Read her inspiring interview below, and prepare to be amazed by her art.
1. How did it all begin? Tell us your story.
I have been drawing and crocheting since early childhood, the former was more of a passion and calling, and the latter was my hobby. About seven years ago, I decided to try and combine them into one so I could express myself artistically while indulging in the calming, meditative act of crocheting.
I wasn’t great at it right away – I discovered that my art skills, developed over the 12 years of art education, didn’t just automatically transfer into fiber art. Proportions were a bit off, and I found out I couldn’t correct much the further I went into a project. Oil painting and drawing allow artists much more freedom, they are more forgiving as art media. My yarn paintings, as I sometimes call them, are exactly the opposite – yarns are rigid and raw in a way, but I love them for these qualities since they can offer a lot in terms of making and presenting an artwork. They are also soft and warm.
2. What inspires you?
My sources of inspiration are numerous and varied, but probably not at all different from others’. I’m often inspired by other people, including those I know in real life and people in general. Seeing someone stylish and unusual while walking in a crowd of people can give me an idea of an artwork.
Other artists and their art are hugely inspiring as well, so I try going to art shows and browsing Instagram as often as possible. Seeing art created by other is important and inspirational for me in two ways: firstly, seeing creativity, beauty, and boldness in other’s art gives me joy, and secondly, it makes me a bit envious in a good way – it encourages me to do things that are as creative, beautiful, and bold, to be just as good (or, in some way, even better in some aspects) as they are.
3. How does your everyday look like?

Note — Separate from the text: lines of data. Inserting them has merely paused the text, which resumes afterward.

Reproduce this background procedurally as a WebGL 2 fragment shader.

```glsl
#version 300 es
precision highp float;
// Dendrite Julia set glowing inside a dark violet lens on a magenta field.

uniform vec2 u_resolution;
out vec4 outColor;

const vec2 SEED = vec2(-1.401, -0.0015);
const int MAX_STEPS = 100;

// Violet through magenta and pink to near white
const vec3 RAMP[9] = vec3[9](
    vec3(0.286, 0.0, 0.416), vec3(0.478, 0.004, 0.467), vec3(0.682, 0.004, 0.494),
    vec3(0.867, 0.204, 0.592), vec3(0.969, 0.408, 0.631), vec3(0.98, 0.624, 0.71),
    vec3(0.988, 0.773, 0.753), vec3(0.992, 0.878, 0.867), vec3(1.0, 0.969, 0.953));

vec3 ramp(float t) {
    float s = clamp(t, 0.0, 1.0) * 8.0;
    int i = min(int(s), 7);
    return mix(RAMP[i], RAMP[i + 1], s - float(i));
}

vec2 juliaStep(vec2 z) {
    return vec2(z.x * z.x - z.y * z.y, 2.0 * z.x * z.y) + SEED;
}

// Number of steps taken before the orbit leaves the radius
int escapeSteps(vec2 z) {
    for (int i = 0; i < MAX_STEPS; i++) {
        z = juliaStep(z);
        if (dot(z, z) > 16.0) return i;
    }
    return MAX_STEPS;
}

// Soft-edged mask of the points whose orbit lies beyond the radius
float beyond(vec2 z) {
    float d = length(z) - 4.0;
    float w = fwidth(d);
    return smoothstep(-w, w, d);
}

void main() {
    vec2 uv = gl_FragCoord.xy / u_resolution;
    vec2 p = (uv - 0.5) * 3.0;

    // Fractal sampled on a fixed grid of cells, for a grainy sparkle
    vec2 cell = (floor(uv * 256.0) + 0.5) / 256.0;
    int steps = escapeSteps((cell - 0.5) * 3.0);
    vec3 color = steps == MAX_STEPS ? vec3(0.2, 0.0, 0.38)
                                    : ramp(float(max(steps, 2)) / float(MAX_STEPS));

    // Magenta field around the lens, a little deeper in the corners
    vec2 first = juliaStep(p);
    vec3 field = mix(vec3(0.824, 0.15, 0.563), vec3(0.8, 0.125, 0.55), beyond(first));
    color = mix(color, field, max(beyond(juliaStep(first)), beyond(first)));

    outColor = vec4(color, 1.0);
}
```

Just like all the other days! I usually wake up, stare in horror at my bed hair in the bathroom mirror, drink coffee, sit down and work for about 10 hours, finish working, stand up, stretch my limbs, and go to sleep. This is honestly how majority of my days go: when I have to prior engagements, I just sit and work, be it crocheting, preparing yarn, sketching, editing videos, etc., and usually, this process is self-fueling – the longer I work the deeper my excitement and the clearer my ideas are.
4. How do you create your art? Do you make a pattern first, or do you do it free hand?
I do neither, preferring something in between. While in the preparation stage, I always work on sketches to lay out the future piece composition and pick the color scheme. When I have the final sketch on which the artwork will be based, I begin crocheting the piece, trying my best to approximate colorful shapes while free-form crocheting them. So I have no patterns and the process is not completely free hand.
5. What is your favorite yarn?
I love 100% wool. During the last couple of years I’ve transitioned from ordering all yarn pre-dyed to almost always ordering undyed wool and dyeing it myself. In the last year, I also purchased a spinning wheel. When I have enough time, I spin my own yarn and afterwards dye it. This is the yarn I love the most, because creating the material allows me to play with thread thickness and texture, not just its color, and the whole process can be so much fun!
6. Where do you sell your art? How can people find you?
I used to sell all my art by myself, on my social media, but now, CAMP gallery manages my sales for me, thankfully! Some customers contact me directly on Instagram and other social media if they want to fill in a custom order. By the way, your audience members are welcome to do so if they are interested in custom orders, ha-ha! People usually find me on Instagram or through the word of mouth, which is especially flattering.
People can find me there:
I am so grateful to be able to interview the most astonishing people in our niche.
Katika really has a unique technique, and her art is mesmerizing. I am sure I will be ordering a custom-made photo of my kids from her sometime in the future.
Did you fell in love with her art too? Please share it with me in the comments below.
Have a beautiful day, and enjoy crocheting.